Your answer should consist of every line in the records that holds "floor".

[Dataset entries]
%%

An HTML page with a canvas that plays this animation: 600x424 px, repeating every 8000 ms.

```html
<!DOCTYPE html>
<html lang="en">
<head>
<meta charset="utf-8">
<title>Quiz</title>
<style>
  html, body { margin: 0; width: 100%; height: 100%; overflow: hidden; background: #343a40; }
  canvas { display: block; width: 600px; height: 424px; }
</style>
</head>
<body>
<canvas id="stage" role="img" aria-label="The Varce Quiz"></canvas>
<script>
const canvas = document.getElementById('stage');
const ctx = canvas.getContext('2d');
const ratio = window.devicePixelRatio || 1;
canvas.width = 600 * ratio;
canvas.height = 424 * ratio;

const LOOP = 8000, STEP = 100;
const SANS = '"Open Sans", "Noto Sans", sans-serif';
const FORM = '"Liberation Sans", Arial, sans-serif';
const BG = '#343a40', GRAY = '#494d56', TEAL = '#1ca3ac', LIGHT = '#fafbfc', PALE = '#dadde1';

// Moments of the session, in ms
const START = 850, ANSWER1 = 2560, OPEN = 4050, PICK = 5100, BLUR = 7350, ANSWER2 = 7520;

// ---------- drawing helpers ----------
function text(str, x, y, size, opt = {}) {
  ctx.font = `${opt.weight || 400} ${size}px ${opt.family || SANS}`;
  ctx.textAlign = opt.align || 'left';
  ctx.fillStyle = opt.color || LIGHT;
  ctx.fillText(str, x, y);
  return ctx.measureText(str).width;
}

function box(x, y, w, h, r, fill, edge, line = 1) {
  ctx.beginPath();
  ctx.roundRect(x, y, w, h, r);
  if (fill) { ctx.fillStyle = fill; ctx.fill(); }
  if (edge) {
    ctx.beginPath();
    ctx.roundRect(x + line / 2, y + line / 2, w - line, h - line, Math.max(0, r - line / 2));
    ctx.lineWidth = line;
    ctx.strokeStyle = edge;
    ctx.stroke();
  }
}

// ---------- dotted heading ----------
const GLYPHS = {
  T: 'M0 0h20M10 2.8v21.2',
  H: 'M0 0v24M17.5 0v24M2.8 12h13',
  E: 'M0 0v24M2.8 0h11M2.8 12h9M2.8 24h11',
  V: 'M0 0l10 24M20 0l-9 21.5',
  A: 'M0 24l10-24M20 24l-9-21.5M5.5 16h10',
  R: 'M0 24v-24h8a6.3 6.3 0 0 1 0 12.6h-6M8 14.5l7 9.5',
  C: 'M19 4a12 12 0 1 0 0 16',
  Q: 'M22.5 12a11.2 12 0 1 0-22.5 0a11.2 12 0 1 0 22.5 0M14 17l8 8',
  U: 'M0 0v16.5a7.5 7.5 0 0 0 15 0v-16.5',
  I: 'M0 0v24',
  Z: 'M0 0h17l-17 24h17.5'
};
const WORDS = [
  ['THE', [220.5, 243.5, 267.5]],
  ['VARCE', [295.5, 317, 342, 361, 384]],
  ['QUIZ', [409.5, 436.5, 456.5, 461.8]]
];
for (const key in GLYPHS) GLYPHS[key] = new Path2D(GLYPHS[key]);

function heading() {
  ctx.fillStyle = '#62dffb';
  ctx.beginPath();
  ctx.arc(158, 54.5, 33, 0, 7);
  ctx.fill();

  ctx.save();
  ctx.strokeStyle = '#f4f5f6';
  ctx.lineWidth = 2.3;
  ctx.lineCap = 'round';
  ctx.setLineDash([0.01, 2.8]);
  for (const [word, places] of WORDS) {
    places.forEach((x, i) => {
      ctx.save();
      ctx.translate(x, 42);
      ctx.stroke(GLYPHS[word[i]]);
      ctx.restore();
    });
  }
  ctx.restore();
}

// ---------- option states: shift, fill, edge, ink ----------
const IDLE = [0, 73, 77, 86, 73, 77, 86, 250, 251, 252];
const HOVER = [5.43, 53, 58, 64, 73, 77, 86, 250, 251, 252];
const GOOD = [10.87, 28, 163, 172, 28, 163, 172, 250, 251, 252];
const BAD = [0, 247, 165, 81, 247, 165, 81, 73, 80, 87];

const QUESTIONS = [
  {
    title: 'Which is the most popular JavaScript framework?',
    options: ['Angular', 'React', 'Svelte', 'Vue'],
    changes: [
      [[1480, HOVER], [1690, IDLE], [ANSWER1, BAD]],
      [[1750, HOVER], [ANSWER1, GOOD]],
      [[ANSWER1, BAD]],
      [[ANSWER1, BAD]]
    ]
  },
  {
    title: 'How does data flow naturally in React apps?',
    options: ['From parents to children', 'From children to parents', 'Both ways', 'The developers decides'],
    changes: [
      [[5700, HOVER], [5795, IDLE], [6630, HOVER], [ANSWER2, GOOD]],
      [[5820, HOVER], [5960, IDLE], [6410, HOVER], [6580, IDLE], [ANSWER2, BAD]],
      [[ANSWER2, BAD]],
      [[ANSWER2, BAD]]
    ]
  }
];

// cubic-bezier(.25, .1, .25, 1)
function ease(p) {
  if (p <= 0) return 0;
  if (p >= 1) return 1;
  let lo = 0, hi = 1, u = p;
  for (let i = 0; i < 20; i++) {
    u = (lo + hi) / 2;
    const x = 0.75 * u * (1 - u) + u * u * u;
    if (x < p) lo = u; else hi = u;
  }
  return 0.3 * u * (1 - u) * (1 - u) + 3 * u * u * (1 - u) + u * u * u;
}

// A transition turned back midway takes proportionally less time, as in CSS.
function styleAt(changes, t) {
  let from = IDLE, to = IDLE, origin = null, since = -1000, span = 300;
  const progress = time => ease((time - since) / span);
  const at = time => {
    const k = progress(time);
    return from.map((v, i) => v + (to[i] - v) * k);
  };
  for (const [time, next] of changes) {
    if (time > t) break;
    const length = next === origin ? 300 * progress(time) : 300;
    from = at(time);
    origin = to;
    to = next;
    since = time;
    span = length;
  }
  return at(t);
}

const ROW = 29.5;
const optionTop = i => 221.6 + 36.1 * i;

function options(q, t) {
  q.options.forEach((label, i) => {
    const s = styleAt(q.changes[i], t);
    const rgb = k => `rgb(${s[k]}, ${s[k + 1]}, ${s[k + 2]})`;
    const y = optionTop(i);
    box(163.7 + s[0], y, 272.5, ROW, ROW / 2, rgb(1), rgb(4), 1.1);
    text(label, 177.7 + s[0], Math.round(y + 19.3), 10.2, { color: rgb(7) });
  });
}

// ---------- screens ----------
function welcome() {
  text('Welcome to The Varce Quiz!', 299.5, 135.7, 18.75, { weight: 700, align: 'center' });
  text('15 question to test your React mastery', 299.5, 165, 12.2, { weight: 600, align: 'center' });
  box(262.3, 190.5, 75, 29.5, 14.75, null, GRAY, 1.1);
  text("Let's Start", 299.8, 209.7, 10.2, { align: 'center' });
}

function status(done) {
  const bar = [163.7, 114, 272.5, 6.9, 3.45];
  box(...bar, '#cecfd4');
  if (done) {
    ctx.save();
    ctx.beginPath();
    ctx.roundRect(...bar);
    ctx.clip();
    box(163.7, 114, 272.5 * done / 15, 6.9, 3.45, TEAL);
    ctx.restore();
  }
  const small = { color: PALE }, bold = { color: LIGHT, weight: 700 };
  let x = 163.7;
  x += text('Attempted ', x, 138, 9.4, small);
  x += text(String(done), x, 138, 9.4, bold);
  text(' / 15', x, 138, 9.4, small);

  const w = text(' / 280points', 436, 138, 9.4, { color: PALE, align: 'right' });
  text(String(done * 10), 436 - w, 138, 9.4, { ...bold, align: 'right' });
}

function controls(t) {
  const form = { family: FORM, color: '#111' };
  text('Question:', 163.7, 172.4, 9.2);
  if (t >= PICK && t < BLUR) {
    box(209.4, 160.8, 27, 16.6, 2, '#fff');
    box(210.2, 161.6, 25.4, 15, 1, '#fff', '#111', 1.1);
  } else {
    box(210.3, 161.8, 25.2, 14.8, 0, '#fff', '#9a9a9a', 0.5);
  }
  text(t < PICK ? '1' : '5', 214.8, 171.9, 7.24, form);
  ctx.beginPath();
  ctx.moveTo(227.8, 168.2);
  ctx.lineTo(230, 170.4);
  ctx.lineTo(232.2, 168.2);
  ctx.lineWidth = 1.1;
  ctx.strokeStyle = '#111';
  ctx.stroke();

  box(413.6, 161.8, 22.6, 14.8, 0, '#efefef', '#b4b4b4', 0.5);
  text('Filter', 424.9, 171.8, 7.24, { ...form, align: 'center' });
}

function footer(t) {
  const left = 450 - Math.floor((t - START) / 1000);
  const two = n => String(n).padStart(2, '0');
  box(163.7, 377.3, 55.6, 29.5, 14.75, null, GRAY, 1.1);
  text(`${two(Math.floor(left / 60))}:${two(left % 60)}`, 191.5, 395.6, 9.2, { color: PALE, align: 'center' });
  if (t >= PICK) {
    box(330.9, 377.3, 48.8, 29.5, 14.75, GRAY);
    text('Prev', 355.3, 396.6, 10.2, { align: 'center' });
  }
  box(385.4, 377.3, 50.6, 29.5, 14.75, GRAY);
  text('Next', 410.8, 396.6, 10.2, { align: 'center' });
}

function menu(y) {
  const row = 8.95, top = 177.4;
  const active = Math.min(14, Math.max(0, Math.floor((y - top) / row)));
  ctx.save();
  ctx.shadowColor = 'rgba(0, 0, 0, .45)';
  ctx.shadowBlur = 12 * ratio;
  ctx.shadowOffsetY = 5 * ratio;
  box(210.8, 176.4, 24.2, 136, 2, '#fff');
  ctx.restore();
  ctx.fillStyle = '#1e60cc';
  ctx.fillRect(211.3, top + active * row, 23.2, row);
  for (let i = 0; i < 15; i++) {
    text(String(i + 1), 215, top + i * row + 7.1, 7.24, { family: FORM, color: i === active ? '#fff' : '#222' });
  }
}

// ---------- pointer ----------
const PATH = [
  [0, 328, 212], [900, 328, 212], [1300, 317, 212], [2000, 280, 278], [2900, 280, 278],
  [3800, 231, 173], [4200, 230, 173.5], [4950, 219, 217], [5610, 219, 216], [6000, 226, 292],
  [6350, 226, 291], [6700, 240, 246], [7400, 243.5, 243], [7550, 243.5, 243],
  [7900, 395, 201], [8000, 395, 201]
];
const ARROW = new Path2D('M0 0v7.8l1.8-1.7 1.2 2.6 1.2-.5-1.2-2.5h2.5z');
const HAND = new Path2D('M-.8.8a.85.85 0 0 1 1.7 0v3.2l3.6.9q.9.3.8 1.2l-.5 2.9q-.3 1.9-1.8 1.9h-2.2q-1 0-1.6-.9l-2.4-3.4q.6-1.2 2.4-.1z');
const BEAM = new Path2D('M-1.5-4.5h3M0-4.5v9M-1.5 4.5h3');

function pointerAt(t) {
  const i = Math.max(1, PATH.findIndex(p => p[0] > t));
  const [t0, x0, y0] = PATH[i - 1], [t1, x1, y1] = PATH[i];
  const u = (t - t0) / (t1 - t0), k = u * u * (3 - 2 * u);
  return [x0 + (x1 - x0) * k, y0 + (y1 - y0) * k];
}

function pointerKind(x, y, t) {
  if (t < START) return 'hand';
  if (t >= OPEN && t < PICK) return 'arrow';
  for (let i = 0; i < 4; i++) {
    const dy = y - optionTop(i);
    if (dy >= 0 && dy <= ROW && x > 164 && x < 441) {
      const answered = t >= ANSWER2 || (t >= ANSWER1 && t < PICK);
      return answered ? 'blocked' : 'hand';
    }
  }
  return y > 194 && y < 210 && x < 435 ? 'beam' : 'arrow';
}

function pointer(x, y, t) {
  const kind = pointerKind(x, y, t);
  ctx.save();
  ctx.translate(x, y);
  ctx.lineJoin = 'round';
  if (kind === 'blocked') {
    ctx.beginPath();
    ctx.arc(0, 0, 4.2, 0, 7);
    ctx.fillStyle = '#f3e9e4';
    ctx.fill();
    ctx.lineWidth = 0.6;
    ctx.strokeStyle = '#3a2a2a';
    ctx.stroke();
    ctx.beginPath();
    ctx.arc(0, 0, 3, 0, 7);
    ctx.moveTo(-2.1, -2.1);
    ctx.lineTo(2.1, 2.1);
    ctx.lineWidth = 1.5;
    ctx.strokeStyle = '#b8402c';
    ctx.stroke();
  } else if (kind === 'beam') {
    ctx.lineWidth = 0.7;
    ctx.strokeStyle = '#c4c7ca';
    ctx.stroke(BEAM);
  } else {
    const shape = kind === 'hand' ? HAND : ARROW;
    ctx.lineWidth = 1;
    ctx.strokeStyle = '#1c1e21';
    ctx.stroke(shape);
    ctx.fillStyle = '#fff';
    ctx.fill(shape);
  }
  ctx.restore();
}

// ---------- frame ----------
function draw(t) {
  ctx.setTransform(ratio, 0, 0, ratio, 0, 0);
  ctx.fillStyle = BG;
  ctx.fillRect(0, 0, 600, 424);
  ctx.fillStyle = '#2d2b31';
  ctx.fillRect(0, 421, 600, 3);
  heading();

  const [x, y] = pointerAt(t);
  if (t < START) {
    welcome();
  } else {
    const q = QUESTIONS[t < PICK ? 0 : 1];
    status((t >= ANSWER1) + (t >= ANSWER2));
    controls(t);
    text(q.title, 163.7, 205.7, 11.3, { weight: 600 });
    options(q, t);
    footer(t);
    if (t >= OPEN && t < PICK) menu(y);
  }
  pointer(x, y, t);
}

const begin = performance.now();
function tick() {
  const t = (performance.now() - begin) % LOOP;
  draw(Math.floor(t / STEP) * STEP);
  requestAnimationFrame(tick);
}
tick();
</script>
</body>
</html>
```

%%

Your response.
  const left = 450 - Math.floor((t - START) / 1000);
  text(`${two(Math.floor(left / 60))}:${two(left % 60)}`, 191.5, 395.6, 9.2, { color: PALE, align: 'center' });
  const active = Math.min(14, Math.max(0, Math.floor((y - top) / row)));
  draw(Math.floor(t / STEP) * STEP);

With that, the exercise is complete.